Skip to main content Accessibility help
×
Hostname: page-component-7479d7b7d-fwgfc Total loading time: 0 Render date: 2024-07-15T09:18:18.038Z Has data issue: false hasContentIssue false

Conclusion: The Semi-Theatrical Prejudice

Published online by Cambridge University Press:  15 September 2017

Donovan Sherman
Affiliation:
Seton Hall University, New Jersey
Get access

Summary

I began with a desire to speak with the dead.

Stephen Greenblatt

Why seek ye the living among the dead?

Luke 24: 5

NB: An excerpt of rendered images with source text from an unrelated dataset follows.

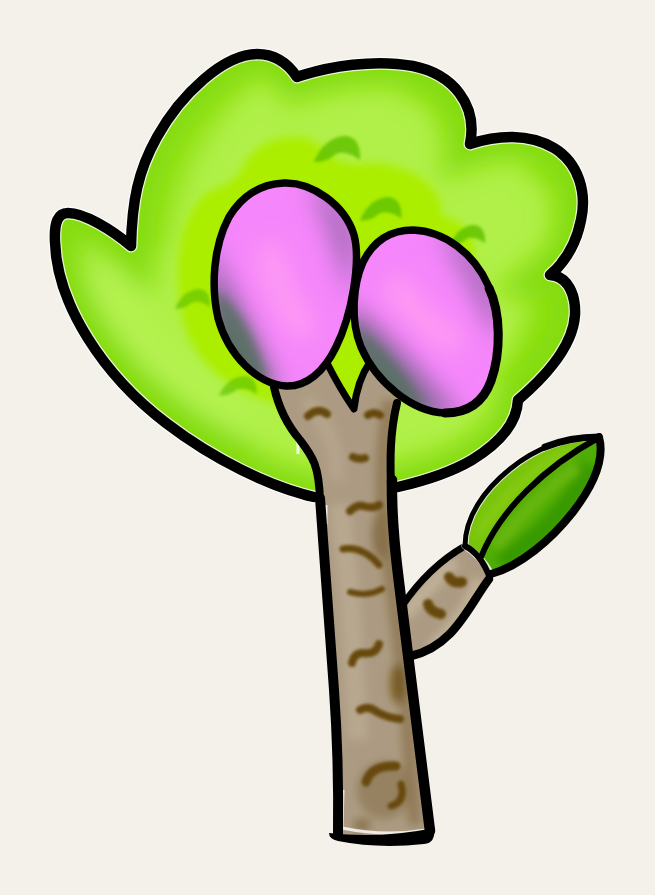
<!DOCTYPE html>
<html lang="en">
<head>
<meta charset="utf-8">
<title>Fruit tree</title>
<style>
:root{--paper:#f4f1ea;--ink:#000;--leaf:#b0f048;--leaf-edge:#84dc08;--leaf-glow:#acee02;--tuft:#62c206;--fruit:#f586fb;--fruit-light:#ff9df2;--fruit-dusk:#a06bb4;--fruit-shade:#587063;--bark:#ac9b82;--bark-dark:#88714b;--bark-light:#bfb097;--bark-mark:#674909;--bud:#78c40c;--bud-dark:#389a00}
html,body{margin:0;height:100%;overflow:hidden;background:var(--paper)}
svg{display:block;width:655px;height:895px}
.outline{fill:none;stroke:var(--ink);stroke-linecap:round;stroke-linejoin:round}
.halo{fill:none;stroke:#fff;stroke-linejoin:round;opacity:.8}
.tuft{fill:var(--tuft);opacity:.85}
.marks{fill:none;stroke:var(--bark-mark);stroke-linecap:round;stroke-linejoin:round}
</style>
</head>
<body>
<svg viewBox="0 0 655 895" role="img" aria-label="Cartoon tree with a green crown, two pink fruits and a leaf bud on a side branch">
<defs>
<filter id="soft4" x="-30%" y="-30%" width="160%" height="160%"><feGaussianBlur stdDeviation="4"/></filter>
<filter id="soft12" x="-40%" y="-40%" width="180%" height="180%"><feGaussianBlur stdDeviation="12"/></filter>
<filter id="soft1" x="-30%" y="-30%" width="160%" height="160%"><feGaussianBlur stdDeviation="1.5"/></filter>
<path id="crown" d="M314 497C270 487 213 459 166 423C104 376 57 305 55 242C54 222 58 213 68 213C84 213 111 229 131 246C132 201 138 171 157 137C181 94 224 54 257 54C276 54 289 65 297 77C329 66 375 59 413 66C453 74 478 105 470 144C497 135 529 133 554 148C579 163 587 193 581 220C576 245 564 263 550 275C568 276 576 295 575 315C573 346 545 377 518 400C517 424 498 444 472 460C450 473 424 481 398 487Z"/>
<path id="trunk" d="M273 385Q303 387 326 361Q340 389 354 409Q357 381 370 362Q382 390 399 399C387 465 391 525 402 605L432 832Q386 842 338 834Q339 760 334 690L320 500C319 462 313 457 300 440Q281 418 273 385Z"/>
<path id="fruit-left" d="M284 183C312 182 345 205 354 235C361 261 352 315 336 347C324 372 306 387 286 386C257 384 228 355 218 318C211 287 213 247 229 217C243 194 262 184 284 183Z"/>
<path id="fruit-right" d="M413 230C445 231 474 254 488 285C501 313 501 353 491 381C483 403 467 413 445 413C412 412 376 382 361 347C350 320 353 285 363 262C374 240 391 230 413 230Z"/>
<path id="branch" d="M402 607C417 584 437 562 465 546L490 576C472 603 454 646 411 656Z"/>
<path id="bud" d="M465 546C465 517 484 490 510 469C538 446 570 437 599 437C605 459 593 486 573 512C551 540 520 566 491 574Q481 556 465 546Z"/>
<path id="tuft" d="M0 26C7 8 20 0 32 0C42 1 47 10 46 24Q32 14 22 18Q12 27 0 26Z"/>
<clipPath id="in-crown"><use href="#crown"/></clipPath>
<clipPath id="in-trunk"><use href="#trunk"/></clipPath>
<clipPath id="in-left"><use href="#fruit-left"/></clipPath>
<clipPath id="in-right"><use href="#fruit-right"/></clipPath>
<clipPath id="in-branch"><use href="#branch"/></clipPath>
<clipPath id="in-bud"><use href="#bud"/></clipPath>
</defs>

<rect width="655" height="895" fill="var(--paper)"/>

<g id="tree-crown">
<g clip-path="url(#in-crown)">
<use href="#crown" fill="var(--leaf)"/>
<g filter="url(#soft12)">
<use href="#crown" fill="none" stroke="var(--leaf-edge)" stroke-width="46"/>
<path d="M150 250Q170 130 245 70" fill="none" stroke="var(--leaf-edge)" stroke-width="34" opacity=".6"/>
<path d="M405 84Q450 90 452 138M530 165Q575 175 562 230M540 300Q540 345 500 385" fill="none" stroke="var(--leaf-edge)" stroke-width="24" opacity=".8"/>
<path d="M72 285Q120 395 250 452" fill="none" stroke="var(--leaf-edge)" stroke-width="22" opacity=".7"/>
<path d="M100 275Q150 365 250 425" fill="none" stroke="#b8f455" stroke-width="26" opacity=".7"/>
</g>
<path d="M182 316C172 272 178 212 210 191C228 184 236 181 243 167C256 138 299 127 322 147C344 174 365 158 393 166C424 173 444 194 441 215C478 226 478 250 470 270L440 390L280 405C230 392 190 360 182 316Z" fill="var(--leaf-glow)" filter="url(#soft4)"/>
<g class="tuft" filter="url(#soft1)">
<use href="#tuft" transform="translate(314 136)"/>
<use href="#tuft" transform="translate(360 197) scale(.9)"/>
<use href="#tuft" transform="translate(450 225) scale(.76)"/>
<use href="#tuft" transform="translate(175 289) scale(.76)" opacity=".8"/>
<use href="#tuft" transform="translate(219 376) scale(.82 .75)" opacity=".8"/>
</g>
</g>
<use href="#crown" class="halo" stroke-width="13"/>
<path class="outline" stroke-width="10.5" d="M314 497C270 487 213 459 166 423C104 376 57 305 55 242C54 222 58 213 68 213C84 213 111 229 131 246C132 201 138 171 157 137C181 94 224 54 257 54C276 54 289 65 297 77C329 66 375 59 413 66C453 74 478 105 470 144C497 135 529 133 554 148C579 163 587 193 581 220C576 245 564 263 550 275C568 276 576 295 575 315C573 346 545 377 518 400C517 424 498 444 472 460C450 473 424 481 398 487"/>
</g>

<g id="side-branch">
<g clip-path="url(#in-branch)">
<use href="#branch" fill="var(--bark)"/>
<path d="M430 650Q465 620 480 580M405 615Q430 585 455 560" fill="none" stroke="var(--bark-light)" stroke-width="14" filter="url(#soft4)"/>
<g class="marks" filter="url(#soft1)" stroke-width="10">
<path d="M428 604Q430 612 441 614M449 577Q453 584 462 582"/>
</g>
</g>
<path class="outline" stroke-width="7" d="M402 606C417 584 437 562 465 546"/>
<path class="outline" stroke-width="8.5" d="M411 656C454 646 468 607 489 579"/>
<g id="leaf-bud">
<g clip-path="url(#in-bud)">
<use href="#bud" fill="var(--bud)"/>
<path d="M481 557C504 507 552 462 599 437C603 480 555 550 491 574Z" fill="#4fad05"/>
<g filter="url(#soft4)">
<path d="M500 562Q565 525 590 465" fill="none" stroke="var(--bud-dark)" stroke-width="20"/>
<path d="M495 548Q535 495 578 467" fill="none" stroke="#67b70b" stroke-width="13"/>
<path d="M478 535Q510 482 570 450" fill="none" stroke="#86cb12" stroke-width="9"/>
</g>
</g>
<use href="#bud" class="halo" stroke-width="7"/>
<path class="outline" stroke-width="5" d="M465 546C465 517 484 490 510 469C538 446 570 437 599 437"/>
<path class="outline" stroke-width="7" d="M545 447Q570 437 599 437"/>
<path class="outline" stroke-width="8" d="M599 437C605 459 593 486 573 512C551 540 520 566 491 574"/>
<path class="outline" stroke-width="6" d="M481 557C500 510 545 467 598 438M465 546Q481 554 490 578"/>
</g>
</g>

<g id="tree-trunk">
<g clip-path="url(#in-trunk)">
<use href="#trunk" fill="var(--bark)"/>
<g filter="url(#soft4)">
<path d="M390 400Q375 480 389 560L405 690L415 825" fill="none" stroke="var(--bark-dark)" stroke-width="14" opacity=".7"/>
<path d="M340 505L350 600L358 740" fill="none" stroke="var(--bark-light)" stroke-width="20" opacity=".65"/>
<path d="M305 400Q335 425 338 480" fill="none" stroke="var(--bark-light)" stroke-width="16" opacity=".45"/>
<ellipse cx="382" cy="535" rx="10" ry="25" fill="var(--bark-dark)"/>
<ellipse cx="398" cy="684" rx="8" ry="20" fill="var(--bark-mark)" opacity=".7"/>
<ellipse cx="384" cy="790" rx="27" ry="29" fill="var(--bark-dark)" opacity=".6"/>
<ellipse cx="362" cy="825" rx="9" ry="6" fill="var(--bark-dark)"/>
</g>
<g class="marks" filter="url(#soft1)" stroke-width="8">
<path d="M308 416Q318 407 327 414M368 415Q374 411 380 415" />
<path d="M353 457Q359 460 365 458"/>
<path d="M350 511Q358 504 363 506Q374 509 379 505"/>
<path d="M343 549Q363 546 379 565" stroke-width="7"/>
<path d="M350 592Q367 597 382 589" stroke-width="6"/>
<path d="M352 663Q354 653 363 653Q376 655 379 644"/>
<path d="M360 710Q368 705 377 712Q388 718 400 719"/>
<path d="M366 782Q371 765 396 766" stroke-width="9"/>
<path d="M401 784Q406 801 391 806" stroke-width="7"/>
</g>
</g>
<path class="halo" stroke-width="3" d="M298 438V454M326 505V524M343 790L342 828Q385 837 426 830"/>
<path class="outline" stroke-width="7" d="M326 361Q340 389 354 409Q357 381 370 362"/>
<path class="outline" stroke-width="8" d="M274 387Q281 418 300 440C313 457 319 466 320 500"/>
<path class="outline" stroke-width="10" d="M320 498L334 690Q339 760 338 834"/>
<path class="outline" stroke-width="8" d="M397 403C388 440 391 475 391 490"/>
<path class="outline" stroke-width="10.5" d="M392 480C391 530 399 580 403 615L430 831"/>
<path d="M329 833Q380 839 434 828Q436 843 424 844Q378 849 338 841Q329 839 329 833Z" fill="var(--ink)"/>
</g>

<g id="fruits">
<g clip-path="url(#in-left)">
<use href="#fruit-left" fill="var(--fruit)"/>
<g filter="url(#soft12)">
<path d="M309 180Q350 200 357 245L350 300Q334 240 309 180Z" fill="var(--fruit-dusk)"/>
<path d="M208 240Q235 290 280 390L230 390L205 320Z" fill="var(--fruit-dusk)"/>
<path d="M205 285Q245 305 272 395L225 390Z" fill="var(--fruit-shade)"/>
<path d="M268 245Q278 300 308 335" fill="none" stroke="var(--fruit-light)" stroke-width="24"/>
</g>
<path d="M214 290Q246 309 267 378L235 370Z" fill="var(--fruit-shade)" filter="url(#soft4)" opacity=".75"/>
</g>
<g clip-path="url(#in-right)">
<use href="#fruit-right" fill="var(--fruit)"/>
<g filter="url(#soft12)">
<path d="M437 229Q492 250 502 315L495 340Q470 280 437 229Z" fill="var(--fruit-dusk)"/>
<path d="M345 300Q390 330 465 420L390 420L345 345Z" fill="var(--fruit-dusk)"/>
<path d="M345 312Q387 345 440 420L380 410Z" fill="var(--fruit-shade)"/>
<path d="M392 280Q420 325 460 345" fill="none" stroke="var(--fruit-light)" stroke-width="24"/>
</g>
<path d="M352 322Q395 355 425 408L375 385Z" fill="var(--fruit-shade)" filter="url(#soft4)" opacity=".7"/>
</g>
<use href="#fruit-left" class="outline" stroke-width="7.5"/>
<use href="#fruit-right" class="outline" stroke-width="7.5"/>
<path class="outline" stroke-width="9" d="M491 381C483 403 467 413 445 413M489 288C501 313 501 353 491 381"/>
</g>
</svg>
</body>
</html>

In this pastiche dialogue, Greenblatt's famous confessional opening to his Shakespearean Negotiations finds a bewildered answer from the angels that attend Jesus's empty tomb. The angels’ words reappear in the Quem Quaeritis liturgical trope, which, according to a popular genealogy, theatricalised the medieval church: a dramaturgical climax that hinges on a revelation of absence, which in turn confirms an awakened presence elsewhere. The mildly necromantic impulses of the present-day early modern scholar, then, mimic the motivating mystery of the theatre: Why do we try to find signs of life in a medium that, as Herbert Blau memorably has put it, consists of watching people ‘dying in front of your eyes?’ What do we desire when we see a reflection of our consciousness, embodied and oftentimes bloodied, but not altogether alive, in the traffic of the stage?

This book has found in Shakespeare's drama the suggestion that these questions mirror the means by which early modern England explored the precarious limits of death and life through the figure of the soul. But for Shakespeare, these limits, culturally parsed out carefully in rituals of death – reciting the mythology of metempsychosis, effacing the material monuments, marking the limits of sense-making and mastery in poetic elegies – are also the limits of the human within the human. Each ritual, furthermore, carries with it a self-collapsing knowingness. Metempsychosis is acknowledged as false, the monuments must be dissolved to be realised, and the elegy admits its own incapacity as the source of its potency. The ritual, like the mnemosunon of wasted ointment that Jesus valorises, consists of conscripting its own seeming failure as a form of affirmation. So too does the soul bury within the living the potential of life's undoing, a fragment of death that threatens to cancel out confirmations of full-bodied existence. Shylock, Coriolanus and Leontes each encompass the contact point that comprises the soul, and they do so in relentlessly mimetic worlds that insist, desperately at times, on clearer partitions of livelihood.

Type
Chapter
Information
Second Death
Theatricalities of the Soul in Shakespeare's Drama
, pp. 161 - 178
Publisher: Edinburgh University Press
Print publication year: 2016

Access options

Get access to the full version of this content by using one of the access options below. (Log in options will check for institutional or personal access. Content may require purchase if you do not have access.)

Save book to Kindle

To save this book to your Kindle, first ensure coreplatform@cambridge.org is added to your Approved Personal Document E-mail List under your Personal Document Settings on the Manage Your Content and Devices page of your Amazon account. Then enter the ‘name’ part of your Kindle email address below. Find out more about saving to your Kindle.

Note you can select to save to either the @free.kindle.com or @kindle.com variations. ‘@free.kindle.com’ emails are free but can only be saved to your device when it is connected to wi-fi. ‘@kindle.com’ emails can be delivered even when you are not connected to wi-fi, but note that service fees apply.

Find out more about the Kindle Personal Document Service.

Available formats
×

Save book to Dropbox

To save content items to your account, please confirm that you agree to abide by our usage policies. If this is the first time you use this feature, you will be asked to authorise Cambridge Core to connect with your account. Find out more about saving content to Dropbox.

Available formats
×

Save book to Google Drive

To save content items to your account, please confirm that you agree to abide by our usage policies. If this is the first time you use this feature, you will be asked to authorise Cambridge Core to connect with your account. Find out more about saving content to Google Drive.

Available formats
×